Emily Gagne is following a somewhat atypical degree track by splitting her thesis into two fields: evolutionary biology and biology education research. More unusual still is that her twin focuses have roots in the same country halfway across the world. Although she was unable to travel to Madagascar due to the COVID-19 pandemic, her evolutionary biology research — conducted with Elise Lauterbur — centers on understanding gene flow and population demography patterns in lemurs there, while the other half of her thesis focuses on teaming up with members of Perry Lab, Diego Hernandez, and their Malagasy collaborators to lead virtual workshops in bioinformatics and genetics for adults nearby.

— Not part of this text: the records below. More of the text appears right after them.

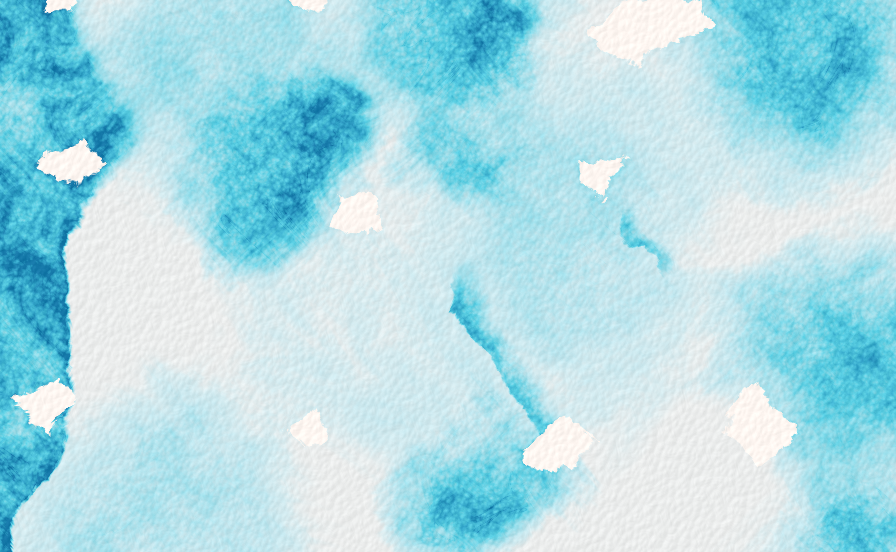
Reproduce this texture procedurally as a Shadertoy shader.

```glsl
// Turquoise watercolour washes on rough paper, with torn unpainted gaps.

const float TAU = 6.2831853;
const vec3 PAPER = vec3(0.995, 0.965, 0.945);
const vec3 BLUSH = vec3(0.93, 0.925, 0.92);

// Pigment colours from thinnest to thickest
const vec3 PIGMENT[6] = vec3[6](
    vec3(0.895, 0.93, 0.935), vec3(0.76, 0.90, 0.93), vec3(0.58, 0.86, 0.91),
    vec3(0.34, 0.80, 0.88), vec3(0.20, 0.65, 0.79), vec3(0.08, 0.47, 0.66));

// Soft washes: centre, radius, strength
const vec4 WASHES[12] = vec4[12](
    vec4(0.82, 0.97, 0.19, 0.58), vec4(0.92, 0.93, 0.08, 0.58),
    vec4(0.49, 0.67, 0.13, 0.64), vec4(0.58, 0.76, 0.10, 0.66),
    vec4(0.84, 0.70, 0.10, 0.48), vec4(1.46, 0.95, 0.25, 0.62),
    vec4(1.55, 0.34, 0.19, 0.58), vec4(1.58, 0.03, 0.11, 0.66),
    vec4(0.87, 0.12, 0.13, 0.66), vec4(1.02, 0.62, 0.24, 0.24),
    vec4(0.28, 0.08, 0.22, 0.26), vec4(0.42, 0.86, 0.22, 0.30));

float hash(vec2 p) {
    return fract(sin(dot(p, vec2(127.1, 311.7))) * 43758.5453);
}

vec2 hash2(vec2 p) {
    return vec2(hash(p), hash(p + 19.7));
}

// Rotated, self-bending sines, roughly -1 to 1
float layeredSines(vec2 p) {
    float sum = 0.0, amplitude = 0.55;
    for (int i = 0; i < 6; i++) {
        p += 0.7 * sin(p.yx * 1.3 + float(i));
        sum += amplitude * sin(p.x) * cos(p.y * 0.8);
        p = mat2(0.8, 0.6, -0.6, 0.8) * p * 1.85 + 3.1;
        amplitude *= 0.62;
    }
    return sum;
}

vec2 sineWarp(vec2 p) {
    return vec2(layeredSines(p), layeredSines(p + 7.0));
}

// Distance to the nearest scattered point
float cellular(vec2 p) {
    vec2 cell = floor(p);
    float nearest = 2.0;
    for (int y = -1; y <= 1; y++)
    for (int x = -1; x <= 1; x++) {
        vec2 id = cell + vec2(x, y);
        nearest = min(nearest, length(id + hash2(id) - p));
    }
    return nearest;
}

// Signed distance to randomly cut polygons, one per occupied grid cell
float gapDistance(vec2 p, float size) {
    vec2 cell = floor(p / size);
    float nearest = 1.0;
    for (int y = -1; y <= 1; y++)
    for (int x = -1; x <= 1; x++) {
        vec2 id = cell + vec2(x, y);
        if (hash(id + 5.3) > 0.75) continue;
        vec2 q = p - (id + 0.15 + 0.7 * hash2(id)) * size;
        float radius = size * mix(0.08, 0.19, hash(id + 8.1));
        float shape = -1.0;
        for (int k = 0; k < 5; k++) {
            vec2 r = hash2(id + 3.7 * float(k + 1));
            float angle = TAU * (float(k) + 0.7 * r.x) / 5.0;
            shape = max(shape, dot(q, vec2(cos(angle), sin(angle))) - radius * (0.5 + 0.8 * r.y));
        }
        nearest = min(nearest, shape);
    }
    return nearest;
}

// Bowed stroke: crisp on one side, bleeding out on the other
float brushMark(vec2 p, vec2 a, vec2 b, float width, float crisp) {
    vec2 along = b - a;
    float span = length(along);
    float t = dot(p - a, along) / (span * span);
    float side = dot(p - a, vec2(-along.y, along.x)) / span + 0.4 * width * sin(t * TAU);
    float taper = smoothstep(0.0, 0.2, t) * smoothstep(1.0, 0.7, t);
    return taper * smoothstep(-crisp, crisp, side) * smoothstep(width, 0.2 * width, side);
}

// Pooled wash on the left: ragged and hard below, bulging and diffuse above
float sideWash(vec2 p, float unevenness) {
    float bulge = (p.y - 0.76) / 0.13;
    float edge = 0.12 + 0.11 * exp(-bulge * bulge) - 0.09 * smoothstep(0.22, 0.04, p.y);
    float blur = mix(0.005, 0.06, smoothstep(0.55, 0.8, p.y));
    float beyond = p.x - edge;
    float rim = 0.25 * exp(-abs(beyond + 0.004) / 0.006);
    return (0.70 + 0.2 * unevenness + rim) * smoothstep(blur, -blur, beyond);
}

float paperHeight(vec2 p) {
    vec2 q = mat2(0.88, 0.47, -0.47, 0.88) * p;
    return cellular(q * vec2(95.0, 58.0)) + 0.4 * layeredSines(q * 70.0);
}

vec3 pigmentColor(float density) {
    float level = clamp(density, 0.0, 1.0) * 5.0;
    int i = min(int(level), 4);
    return mix(PIGMENT[i], PIGMENT[i + 1], level - float(i));
}

void mainImage(out vec4 fragColor, in vec2 fragCoord) {
    vec2 p = fragCoord / iResolution.y;
    float pixel = 1.0 / iResolution.y;
    vec2 ragged = sineWarp(p * 9.0);
    vec2 jagged = sineWarp(p * 27.0);
    vec2 flow = p + 0.07 * ragged + 0.018 * jagged;
    float mottle = layeredSines(p * 15.0 + 4.0);

    // Glaze the washes over a thin uneven ground
    float ground = layeredSines(p * 4.0 + 2.0);
    float clear = 1.0 - max(0.015 + 0.17 * ground, 0.0);
    for (int i = 0; i < 12; i++) {
        vec4 wash = WASHES[i];
        clear *= 1.0 - wash.w * smoothstep(1.45, 0.3, length(flow - wash.xy) / wash.z);
    }
    vec2 torn = p + 0.022 * ragged + 0.008 * jagged;
    clear *= 1.0 - sideWash(torn, mottle);
    clear *= 1.0 - 0.6 * brushMark(torn, vec2(0.81, 0.52), vec2(0.99, 0.12), 0.065, 0.003);
    clear *= 1.0 - 0.45 * brushMark(torn, vec2(1.12, 0.64), vec2(1.20, 0.48), 0.05, 0.003);
    float density = 1.0 - clear;

    // Granulation, broken backrun lines and pigment gathered at gap edges
    float grains = cellular(p * 60.0 + 0.8 * jagged) - 0.45;
    float specks = cellular(p * 130.0) - 0.45;
    density *= 1.0 + 0.30 * mottle + 0.20 * layeredSines(p * 45.0) + 0.35 * grains + 0.25 * specks;
    float backrun = exp(-abs(ragged.x - 0.15) / 0.025) * smoothstep(0.1, 0.4, ragged.y);
    density += 0.22 * density * backrun;
    float gap = gapDistance(p + 0.012 * ragged, 0.42) + 0.016 * jagged.x + 0.008 * jagged.y;
    density += 0.35 * (density + 0.08) * exp(-max(gap, 0.0) / 0.004);

    vec3 color = pigmentColor(density);
    color = mix(color, BLUSH, 0.7 * smoothstep(0.1, 0.0, density));
    color = mix(color, PAPER, smoothstep(pixel, -pixel, gap));

    // Light grazing the paper tooth
    float relief = paperHeight(p) - paperHeight(p + vec2(0.003, -0.003));
    color += 0.07 * clamp(relief, -1.0, 1.0);
    fragColor = vec4(clamp(color, 0.0, 1.0), 1.0);
}
```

While some people may find a dual-subject thesis daunting, Emily finds both aspects equally rewarding, and she encourages anyone to get involved in outreach related to their field.

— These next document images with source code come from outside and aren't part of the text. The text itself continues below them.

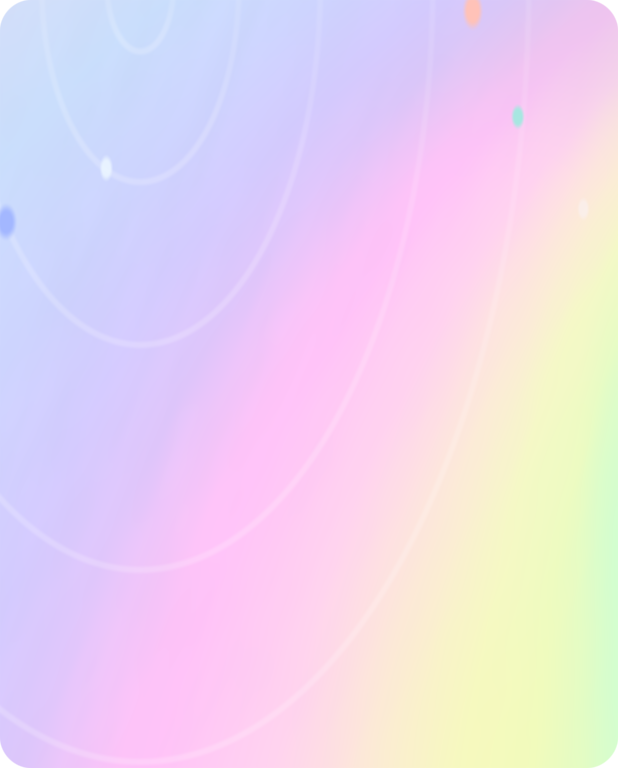
A WebGL 2 fragment shader for this background:

```glsl
#version 300 es
precision highp float;
// Pastel iridescent card: two colour ramps run away from a curved pink ridge,
// blue to the upper left and yellow-green to the lower right. Faint nested
// ellipses, slanted streak noise and soft specks lie over it.
uniform vec2 u_resolution;
out vec4 outColor;

float hash(vec2 p) {
  p = fract(p * vec2(0.1031, 0.1137));
  p += dot(p, p.yx + 33.3);
  return fract((p.x + p.y) * p.x * 7.3);
}

float noise(vec2 p) {
  vec2 i = floor(p), f = fract(p);
  f = f * f * (3.0 - 2.0 * f);
  return mix(mix(hash(i), hash(i + vec2(1, 0)), f.x),
             mix(hash(i + vec2(0, 1)), hash(i + vec2(1, 1)), f.x), f.y);
}

// Ramp entries hold a colour in rgb and its stop in a.
vec3 ramp(vec4 stops[8], float t) {
  vec3 color = stops[0].rgb;
  for (int i = 1; i < 8; i++) {
    float start = stops[i - 1].a;
    color = mix(color, stops[i].rgb, clamp((t - start) / (stops[i].a - start), 0.0, 1.0));
  }
  return color;
}

vec3 ridgeGradient(vec2 p, float streak) {
  vec4 cool[8] = vec4[8](
    vec4(1.0, 0.765, 0.973, 0.0), vec4(0.99, 0.765, 0.973, 0.05),
    vec4(0.945, 0.77, 0.976, 0.11), vec4(0.875, 0.777, 0.985, 0.2),
    vec4(0.83, 0.793, 0.995, 0.32), vec4(0.805, 0.83, 0.996, 0.5),
    vec4(0.79, 0.87, 0.988, 0.75), vec4(0.825, 0.872, 0.976, 1.0));
  vec4 warm[8] = vec4[8](
    vec4(1.0, 0.765, 0.973, 0.0), vec4(1.0, 0.825, 0.94, 0.23),
    vec4(0.995, 0.88, 0.89, 0.35), vec4(0.985, 0.925, 0.84, 0.46),
    vec4(0.96, 0.973, 0.78, 0.57), vec4(0.925, 0.985, 0.76, 0.69),
    vec4(0.86, 0.99, 0.79, 0.78), vec4(0.78, 1.0, 0.85, 0.88));
  float up = 1.0 - p.y;
  float t = p.x - (0.24 + 0.42 * up + 0.36 * up * up * up) + 0.025 * streak;
  vec3 color = t < 0.0 ? ramp(cool, -t) : ramp(warm, t / (0.5 + 0.4 * p.y));
  // The ridge dims to lilac near the top edge.
  float dim = smoothstep(0.25, 0.0, p.y) * smoothstep(-0.35, 0.0, t);
  return color - dim * vec3(0.065, -0.005, 0.035);
}

float ellipseRings(vec2 p) {
  float radii[5] = float[5](0.087, 0.257, 0.469, 0.762, 1.012);
  vec2 q = (p - vec2(0.227, -0.02)) * vec2(1.61, 1.0);
  float r = length(q), glow = 0.0;
  // Dividing by the radial stretch keeps the line width even.
  float stretch = length(q * vec2(1.8, 1.0)) / max(r, 0.001);
  for (int i = 0; i < 5; i++) {
    float d = abs(r - radii[i]) / stretch;
    glow += 1.0 - smoothstep(0.001, 0.007, d);
  }
  return glow * mix(0.1, 0.2, smoothstep(0.0, 0.9, q.y / max(r, 0.001)));
}

vec3 addSpecks(vec3 color, vec2 p) {
  // Centre and radii of each speck, with its tint and strength.
  vec4 shapes[5] = vec4[5](
    vec4(0.765, 0.014, 0.015, 0.023), vec4(0.838, 0.152, 0.010, 0.015),
    vec4(0.172, 0.219, 0.010, 0.016), vec4(0.944, 0.272, 0.009, 0.014),
    vec4(0.010, 0.289, 0.016, 0.022));
  vec4 tints[5] = vec4[5](
    vec4(1.0, 0.76, 0.72, 1.0), vec4(0.64, 0.91, 0.88, 0.95),
    vec4(0.92, 0.96, 1.0, 0.9), vec4(0.98, 0.94, 0.93, 0.8),
    vec4(0.63, 0.71, 1.0, 0.95));
  for (int i = 0; i < 5; i++) {
    float d = length((p - shapes[i].xy) / shapes[i].zw);
    color = mix(color, tints[i].rgb, tints[i].a * (1.0 - smoothstep(0.55, 1.2, d)));
  }
  return color;
}

void main() {
  vec2 p = gl_FragCoord.xy / u_resolution;
  p.y = 1.0 - p.y;

  // Streaks stretched along the slant of the ridge.
  vec2 s = vec2(p.x + 0.5 * p.y, p.y - 0.5 * p.x);
  float streak = 0.65 * noise(s * vec2(22.0, 6.0) + 4.0)
               + 0.35 * noise(s * vec2(55.0, 15.0) + 19.0) - 0.5;
  vec3 color = ridgeGradient(p, streak);
  color += 0.018 * streak * smoothstep(1.3, 0.3, p.x + 0.5 * p.y);

  // Mint rim on the right and a yellow pool at the bottom.
  color = mix(color, vec3(0.79, 1.0, 0.84),
              0.45 * smoothstep(0.93, 1.0, p.x) * smoothstep(0.25, 0.8, p.y));
  vec2 pool = (p - vec2(0.8, 1.0)) / vec2(0.2, 0.25);
  color = mix(color, vec3(0.97, 0.98, 0.71), 0.5 * exp(-dot(pool, pool)));

  color = mix(color, vec3(1.0), ellipseRings(p));
  color = addSpecks(color, p);

  // Rounded white corners, measured in canvas widths.
  vec2 halfSize = vec2(0.5, 0.5 * u_resolution.y / u_resolution.x);
  vec2 corner = abs(p - 0.5) * 2.0 * halfSize - halfSize + 0.052;
  float edge = length(max(corner, 0.0)) - 0.052;
  color = mix(color, vec3(1.0), smoothstep(-0.001, 0.002, edge));
  outColor = vec4(color, 1.0);
}
```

“I would encourage as many scientists as possible to engage in either outreach or education research,” she said. “It's important to empower learners and give them the tools they need to become independent scientists. Science should be fun AND accessible.”
For student-scientists at Penn State, Emily suggested that anyone looking to be involved in outreach projects should start at the Eberly College of Science’s Office of Science Outreach — or better yet, take her class! Emily is a co-instructor for SC 451: Science Outreach and Communication.

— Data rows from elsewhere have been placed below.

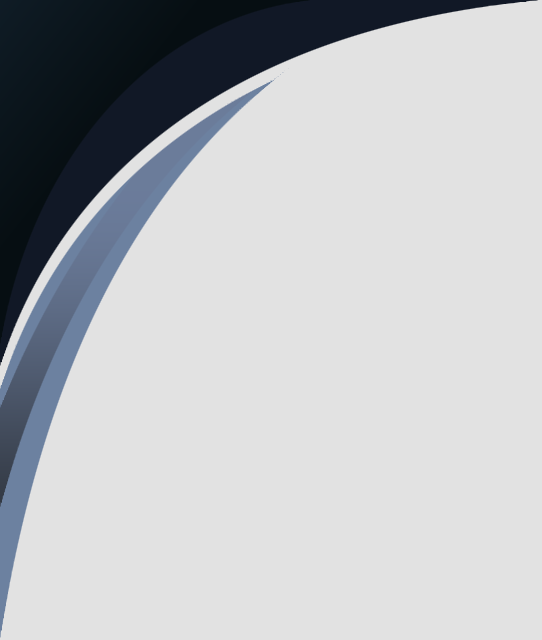
Write a Shadertoy shader that draws this background.

```glsl
// Pale backdrop with dark curved corner layers and a slate-blue crescent on the left.

const vec3 PAPER      = vec3(0.888, 0.888, 0.888);
const vec3 NAVY       = vec3(0.067, 0.094, 0.148);
const vec3 CORNER_LIT = vec3(0.060, 0.110, 0.148);
const vec3 CORNER_DIM = vec3(0.024, 0.055, 0.070);
const vec3 SLATE      = vec3(0.424, 0.506, 0.627);
const vec3 BAND_TOP   = vec3(0.420, 0.485, 0.605);
const vec3 BAND_LOW   = vec3(0.140, 0.155, 0.175);

float cross2(vec2 a, vec2 b) {
    return a.x * b.y - a.y * b.x;
}

// Smooth coverage of the control-point side of a conic arc.
// The arc continues along its chord beyond both ends.
float outsideArc(vec2 p, vec2 start, vec2 control, vec2 end, float weight) {
    float area = cross2(control - start, end - start);
    float b = cross2(p - start, end - start) / area;
    float c = cross2(control - start, p - start) / area;
    float a = 1.0 - b - c;
    float side = b - 2.0 * weight * sqrt(max(a * c, 0.0));
    return clamp(0.5 + side / max(fwidth(side), 1e-5), 0.0, 1.0);
}

// Dark corner fading away from the upper left.
vec3 cornerColor(vec2 p) {
    float fade = clamp(dot(p, vec2(2.65, 2.5)), 0.0, 1.0);
    return mix(CORNER_LIT, CORNER_DIM, fade);
}

// Inner band of the crescent, darkening downwards.
vec3 bandColor(float depth) {
    return mix(BAND_TOP, BAND_LOW, smoothstep(0.28, 1.0, depth));
}

void mainImage(out vec4 fragColor, in vec2 fragCoord) {
    // Canvas fractions, with depth measured down from the top
    vec2 p = fragCoord / iResolution.xy;
    p.y = 1.0 - p.y;

    // Corner layers
    float navy = outsideArc(p, vec2(0.0, 0.573), vec2(0.195, 0.061), vec2(1.0, 0.0), 0.95);
    float corner = outsideArc(p, vec2(0.0, 0.540), vec2(0.098, 0.040), vec2(0.577, 0.0), 0.82);

    // Crescent between two arcs that meet at its tip
    vec2 tip = vec2(0.508, 0.1237);
    float crescentOuter = outsideArc(p, vec2(0.0, 0.609), vec2(0.125, 0.279), tip, 1.0);
    float crescentInner = outsideArc(p, vec2(0.0, 1.0), vec2(0.111, 0.392), tip, 1.0);
    float crescent = crescentInner * (1.0 - crescentOuter);

    // Shaded band inside the crescent
    float bandOuter = outsideArc(p, vec2(0.0, 0.638), vec2(0.097, 0.432), vec2(0.254, 0.267), 1.0);
    float bandInner = outsideArc(p, vec2(0.0, 0.794), vec2(0.135, 0.371), vec2(0.4615, 0.146), 1.0);
    float band = bandInner * (1.0 - bandOuter);

    // Layering from back to front
    vec3 color = mix(PAPER, mix(SLATE, bandColor(p.y), band), crescent);
    color = mix(color, mix(NAVY, cornerColor(p), corner), navy);
    fragColor = vec4(color, 1.0);
}
```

“During the course of the semester, students in the course develop an outreach project that they design and implement with the help of the instructors,” she said. “I highly recommend the class!”